Why “I’m busy” is not a badge of honor

We all know the type: the friend or coworker who simply can’t wait for the slightest prompt to say “Ugh, I’m so incredibly, spectacularly, impressively, extraordinarily, unprecedentedly busy!”

In The New York Times a few years back, Tim Kreider dismissed this as “pretty obviously, a boast disguised as a complaint.” Personally, I think it’s more of a boast-complaint hybrid—ingredients that are groan-inducing enough in isolation, but become especially galling in combination.

For one thing, it’s a misplaced boast.

“We do feel that busy equals productive,” says Kory Kogon, author of The 5 Choices: The Path to Extraordinary Productivity. This, she says, is faulty math. Instead, she urges business leaders to focus on staying productive, prioritizing their daily to-do list, and finding a few things to finish each day that will move the business forward.

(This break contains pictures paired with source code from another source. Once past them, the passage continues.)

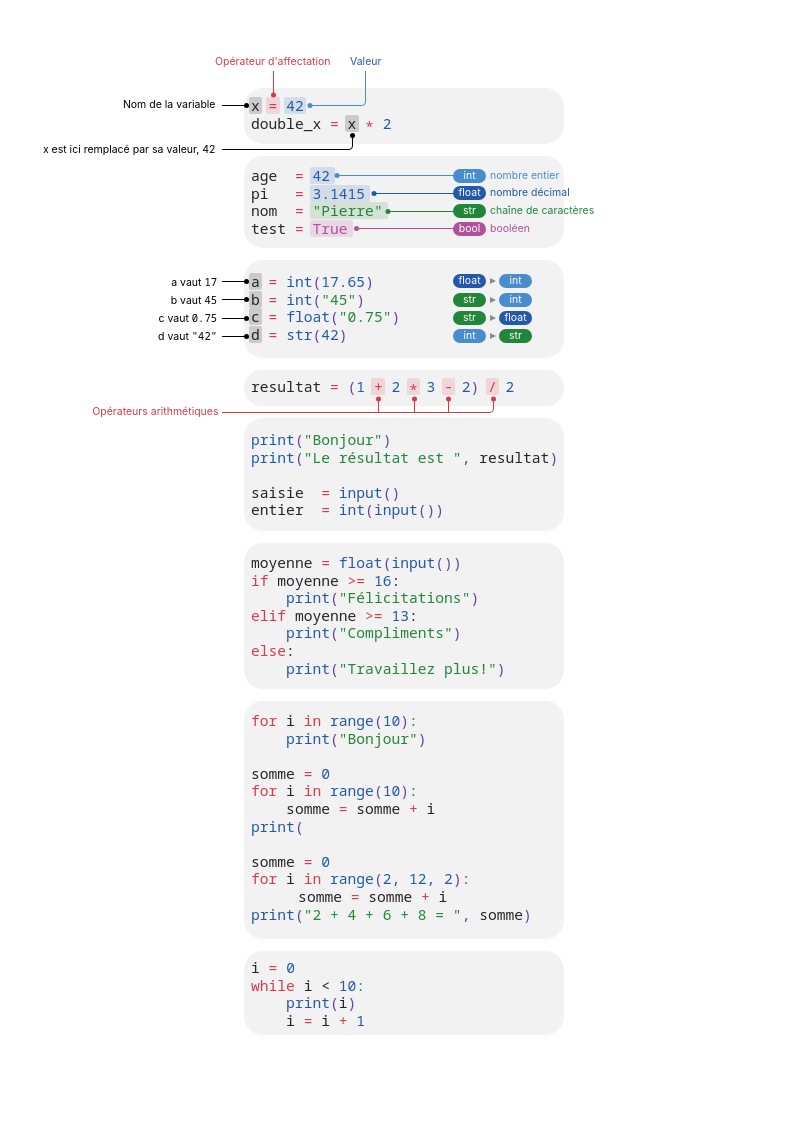
<!DOCTYPE html>
<html lang="fr">
<head>
<meta charset="utf-8">
<title>Aide-mémoire Python</title>
<style>
:root {
  --panel: #f2f2f2;
  --ink: #24242a;
  --black: #000;
  --red: #d93a49;
  --blue: #2459a9;
  --sky: #4a8dce;
  --green: #22863a;
  --violet: #6244a6;
  --pink: #b1509b;
  --code: "Noto Sans Mono", "DejaVu Sans Mono", monospace;
  --label: Inter, "Open Sans", sans-serif;
}
* { box-sizing: border-box; margin: 0; padding: 0; }
html, body { width: 795px; height: 1123px; overflow: hidden; background: #fff; }
.sheet { position: relative; width: 795px; height: 1123px; overflow: hidden; }

.panels { display: flex; flex-direction: column; gap: 12px; width: 320px; margin-left: 244px; padding-top: 88px; }
.panel { position: relative; flex: none; padding-left: 7px; border-radius: 19px; background: var(--panel); }
.affectation { height: 56px; padding-top: 9px; }
.types { height: 92px; padding-top: 11px; }
.conversions { height: 98px; padding-top: 13px; }
.arithmetique { height: 36px; padding-top: 8px; }
.entrees { height: 113px; padding-top: 13px; }
.conditions { height: 146px; padding-top: 11px; }
.boucles-for { height: 238px; padding-top: 11px; }
.boucle-while { height: 84px; padding-top: 8px; }

pre { font: 14.64px/17.6px var(--code); color: var(--ink); font-variant-ligatures: none; }
pre b, pre i { font-weight: 400; font-style: normal; }
.op { color: var(--red); }
.fn, .num { color: var(--blue); }
.str { color: var(--green); }
.par { color: var(--violet); }
.bool { color: var(--pink); }
.star { position: relative; top: 3px; }
.decale { padding-left: 12px; }

mark { display: inline-block; height: 17px; line-height: 17px; margin: 0 -2.5px; padding: 0 2.5px; border-radius: 2px; color: inherit; }
mark.var { background: #cbcbcc; }
mark.op { background: #f0d6d9; color: var(--red); }
mark.num { background: #d3dde9; color: var(--blue); }
mark.str { background: #d4e2d6; color: var(--green); }
mark.bool { background: #e8d8e5; color: var(--pink); }
.types mark { margin: 0 -5px 0 -2px; padding: 0 5px 0 2px; }

.legend { position: absolute; left: 209px; display: grid; align-items: center; font: 10.5px/14px var(--label); white-space: nowrap; }
.types .legend { top: 11px; grid-template: repeat(4, 17.6px) / 33px auto; column-gap: 4px; }
.conversions .legend { top: 12px; grid-template: repeat(4, 18.4px) / 33px 6px 33px; column-gap: 3.5px; }
.pill { height: 14px; border-radius: 7px; color: #fff; text-align: center; }
.pill.int { background: var(--sky); }
.pill.float { background: var(--blue); }
.pill.chaine { background: var(--green); }
.pill.booleen { background: var(--pink); }
.t-int { color: var(--sky); }
.t-float { color: var(--blue); }
.t-chaine { color: var(--green); }
.t-bool { color: var(--pink); }
.arrow { width: 6px; height: 6px; fill: #8c8c8c; }

.note { position: absolute; font: 10.5px/14px var(--label); color: var(--black); white-space: nowrap; }
.note.left { right: 579.5px; }
.note code { font: 10.5px/14px var(--code); }
.note.red { color: var(--red); }
.note.blue { color: var(--blue); }
.connectors { position: absolute; left: 0; top: 0; fill: none; stroke-width: 1; }
</style>
</head>
<body>
<main class="sheet">
  <div class="panels">
    <section class="panel affectation">
<pre><mark class="var">x</mark> <mark class="op">=</mark> <mark class="num">42</mark>
double_x <b class="op">=</b> <mark class="var">x</mark> <b class="op star">*</b> <b class="num">2</b></pre>
    </section>

    <section class="panel types">
<pre>age  <b class="op">=</b> <mark class="num">42</mark>
pi   <b class="op">=</b> <mark class="num">3.1415</mark>
nom  <b class="op">=</b> <mark class="str">"Pierre"</mark>
test <b class="op">=</b> <mark class="bool">True</mark></pre>
      <div class="legend">
        <span class="pill int">int</span><span class="t-int">nombre entier</span>
        <span class="pill float">float</span><span class="t-float">nombre décimal</span>
        <span class="pill chaine">str</span><span class="t-chaine">chaîne de caractères</span>
        <span class="pill booleen">bool</span><span class="t-bool">booléen</span>
      </div>
    </section>

    <section class="panel conversions">
<pre><mark class="var">a</mark> <b class="op">=</b> <b class="fn">int</b><i class="par">(</i><b class="num">17.65</b><i class="par">)</i>
<mark class="var">b</mark> <b class="op">=</b> <b class="fn">int</b><i class="par">(</i><b class="str">"45"</b><i class="par">)</i>
<mark class="var">c</mark> <b class="op">=</b> <b class="fn">float</b><i class="par">(</i><b class="str">"0.75"</b><i class="par">)</i>
<mark class="var">d</mark> <b class="op">=</b> <b class="fn">str</b><i class="par">(</i><b class="num">42</b><i class="par">)</i></pre>
      <div class="legend">
        <span class="pill float">float</span><svg class="arrow" viewBox="0 0 6 6"><polygon id="fleche" points="0,0 6,3 0,6"/></svg><span class="pill int">int</span>
        <span class="pill chaine">str</span><svg class="arrow" viewBox="0 0 6 6"><use href="#fleche"/></svg><span class="pill int">int</span>
        <span class="pill chaine">str</span><svg class="arrow" viewBox="0 0 6 6"><use href="#fleche"/></svg><span class="pill float">float</span>
        <span class="pill int">int</span><svg class="arrow" viewBox="0 0 6 6"><use href="#fleche"/></svg><span class="pill chaine">str</span>
      </div>
    </section>

    <section class="panel arithmetique">
<pre>resultat <b class="op">=</b> <i class="par">(</i><b class="num">1</b> <mark class="op">+</mark> <b class="num">2</b> <mark class="op"><span class="star">*</span></mark> <b class="num">3</b> <mark class="op">-</mark> <b class="num">2</b><i class="par">)</i> <mark class="op">/</mark> <b class="num">2</b></pre>
    </section>

    <section class="panel entrees">
<pre><b class="fn">print</b><i class="par">(</i><b class="str">"Bonjour"</b><i class="par">)</i>
<b class="fn">print</b><i class="par">(</i><b class="str">"Le résultat est "</b><i class="par">,</i> resultat<i class="par">)</i>

saisie  <b class="op">=</b> <b class="fn">input</b><i class="par">()</i>
entier  <b class="op">=</b> <b class="fn">int</b><i class="par">(</i><b class="fn">input</b><i class="par">())</i></pre>
    </section>

    <section class="panel conditions">
<pre>moyenne <b class="op">=</b> <b class="fn">float</b><i class="par">(</i><b class="fn">input</b><i class="par">())</i>
<b class="op">if</b> moyenne <b class="op">&gt;=</b> <b class="num">16</b>:
    <b class="fn">print</b><i class="par">(</i><b class="str">"Félicitations"</b><i class="par">)</i>
<b class="op">elif</b> moyenne <b class="op">&gt;=</b> <b class="num">13</b>:
    <b class="fn">print</b><i class="par">(</i><b class="str">"Compliments"</b><i class="par">)</i>
<b class="op">else</b>:
    <b class="fn">print</b><i class="par">(</i><b class="str">"Travaillez plus!"</b><i class="par">)</i></pre>
    </section>

    <section class="panel boucles-for">
<pre><b class="op">for</b> i <b class="op">in</b> <b class="fn">range</b><i class="par">(</i><b class="num">10</b><i class="par">)</i><b class="str">:</b>
    <b class="fn">print</b><i class="par">(</i><b class="str">"Bonjour"</b><i class="par">)</i>

somme <b class="op">=</b> <b class="num">0</b>
<b class="op">for</b> i <b class="op">in</b> <b class="fn">range</b><i class="par">(</i><b class="num">10</b><i class="par">)</i><b class="str">:</b>
    somme <b class="op">=</b> somme <b class="op">+</b> i
<b class="fn">print</b><i class="par">(</i>

somme <b class="op">=</b> <b class="num">0</b>
<b class="op">for</b> i <b class="op">in</b> <b class="fn">range</b><i class="par">(</i><b class="num">2, 12, 2</b><i class="par">)</i><b class="str">:</b>
    <span class="decale">somme <b class="op">=</b> somme <b class="op">+</b> i</span>
<b class="fn">print</b><i class="par">(</i><b class="str">"2 + 4 + 6 + 8 = "</b><i class="par">,</i> somme<i class="par">)</i></pre>
    </section>

    <section class="panel boucle-while">
<pre>i <b class="op">=</b> <b class="num">0</b>
<b class="op">while</b> i &lt; <b class="num">10</b><b class="str">:</b>
    <b class="fn">print</b><i class="par">(</i>i<i class="par">)</i>
    i <b class="op">=</b> i <b class="op">+</b> <b class="num">1</b></pre>
    </section>
  </div>

  <p class="note red" style="left:215px;top:55px">Opérateur d'affectation</p>
  <p class="note blue" style="left:350px;top:55px">Valeur</p>
  <p class="note left" style="top:98px">Nom de la variable</p>
  <p class="note left" style="top:143px">x est ici remplacé par sa valeur, 42</p>
  <p class="note left" style="top:275px;right:578px">a vaut <code>17</code></p>
  <p class="note left" style="top:293px;right:578px">b vaut <code>45</code></p>
  <p class="note left" style="top:311px;right:578px">c vaut <code>0.75</code></p>
  <p class="note left" style="top:329px;right:578px">d vaut <code>"42"</code></p>
  <p class="note left red" style="top:405px;right:576.5px">Opérateurs arithmétiques</p>

  <svg class="connectors" width="795" height="1123" viewBox="0 0 795 1123" aria-hidden="true">
    <defs><circle id="dot" r="2.5" stroke="none"/></defs>
    <g stroke="var(--red)" fill="var(--red)">
      <path d="M273.5 71V95" fill="none"/>
      <path d="M222 412.5H489Q493.5 412.5 493.5 408V399M378.5 399V412M414.5 399V412M448.5 399V412" fill="none"/>
      <use href="#dot" x="273.5" y="95"/>
      <use href="#dot" x="378.5" y="399"/>
      <use href="#dot" x="414.5" y="399"/>
      <use href="#dot" x="448.5" y="399"/>
      <use href="#dot" x="493.5" y="399"/>
    </g>
    <g stroke="var(--sky)" fill="var(--sky)">
      <path d="M365.5 71V102Q365.5 105.5 362 105.5H310M337 175.5H454" fill="none"/>
      <use href="#dot" x="310" y="105.5"/>
      <use href="#dot" x="337" y="175.5"/>
    </g>
    <g stroke="var(--blue)" fill="var(--blue)">
      <path d="M374 193.5H454"/><use href="#dot" x="374" y="193.5"/>
    </g>
    <g stroke="var(--green)" fill="var(--green)">
      <path d="M388 211.5H454"/><use href="#dot" x="388" y="211.5"/>
    </g>
    <g stroke="var(--pink)" fill="var(--pink)">
      <path d="M356 228.5H454"/><use href="#dot" x="356.5" y="228.5"/>
    </g>
    <g stroke="var(--black)" fill="var(--black)">
      <path d="M222 105.5H246M222 149.5H349Q352.5 149.5 352.5 146V136M222 281.5H246M222 299.5H246M222 318.5H246M222 336.5H246" fill="none"/>
      <use href="#dot" x="246.5" y="105.5"/>
      <use href="#dot" x="352.5" y="135.5"/>
      <use href="#dot" x="246.5" y="281.5"/>
      <use href="#dot" x="246.5" y="299.5"/>
      <use href="#dot" x="246.5" y="318.5"/>
      <use href="#dot" x="246.5" y="336.5"/>
    </g>
  </svg>
</main>
</body>
</html>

At Central Desktop, we spend a lot of time thinking and talking (and writing) about productivity. The tips never include “Push yourself to the brink” or “Tackle as many tasks as possible, preferably simultaneously.” Instead, experts typically advise to find a healthy work-life balance, to really focus on high-priority projects rather than multitask, to avoid unnecessary meeting-clutter on your calendar, and to build in time to meditate and be idle.

Busyness, on the other hand, will disrupt your productivity.

“Researchers call busyness ‘cognitive overload.’ The state of cognitive overload makes us worse at everything,” says Christine Carter, author of Raising Happiness. “It hinders our ability to organize ourselves, to plan, to think clearly, to be creative, to innovate. It makes us irritable. It impairs our verbal fluency, and our ability to remember social information. And, it hinders our ability to control our emotions.”

Carter’s personal story is mirrored by many others: people who are seemingly reaching the summit of the career mountaintop, only to realize the heavy toll that their busyness is taking. In Naomi Klein’s new book, This Changes Everything, she relays her own story of how the busy-busy-busy modern mindset caused disruption in her personal life.

“Busyness serves as a kind of existential reassurance, a hedge against emptiness; obviously your life cannot possibly be silly or trivial or meaningless if you are so busy, completely booked, in demand every hour of the day,” Kreider wrote.

His column sparked a lively discussion about the ways we spend our days. Critics rightly pointed out that not everyone had the luxury to “choose time over money” while still making enough money to pay the bills.

That was back in 2012—and, in many ways, it feels like not much has changed. “Do more with less” is still a phrase in circulation. Our social media feeds are still filled with friends brag-plaining about their busy, busy lives.

In other ways, a lot has changed. New productivity tools and smarter collaborative practices are making it easier for people and teams to work on their own terms. There’s been a real awakening to ideas that would have been anathema to old-fashioned corporate policies (employee-driven flexibility, irregular hours, looser hierarchies, etc.).

To be clear: removing yourself from the “I’m so busy” rat race doesn’t mean waging a war against work. It doesn’t mean cutting corners with your preschool fundraiser or abandoning the rock opera you work on in the garage after midnight. It doesn’t even necessarily mean finding that elusive balance. Even if you’re consciously setting family and free time and personal health aside in order to focus on your entrepreneurial endeavors, you should be aspiring to an answer greater than “I’m so busy” when someone asks about your day.

Post by Adam McKibbin

Adam McKibbin is the content marketing manager for iMeet Central. His writing has been featured in Adweek, the Chicago Tribune and The Nation, and he’s produced content for some of the leading tech brands on the Fortune 500.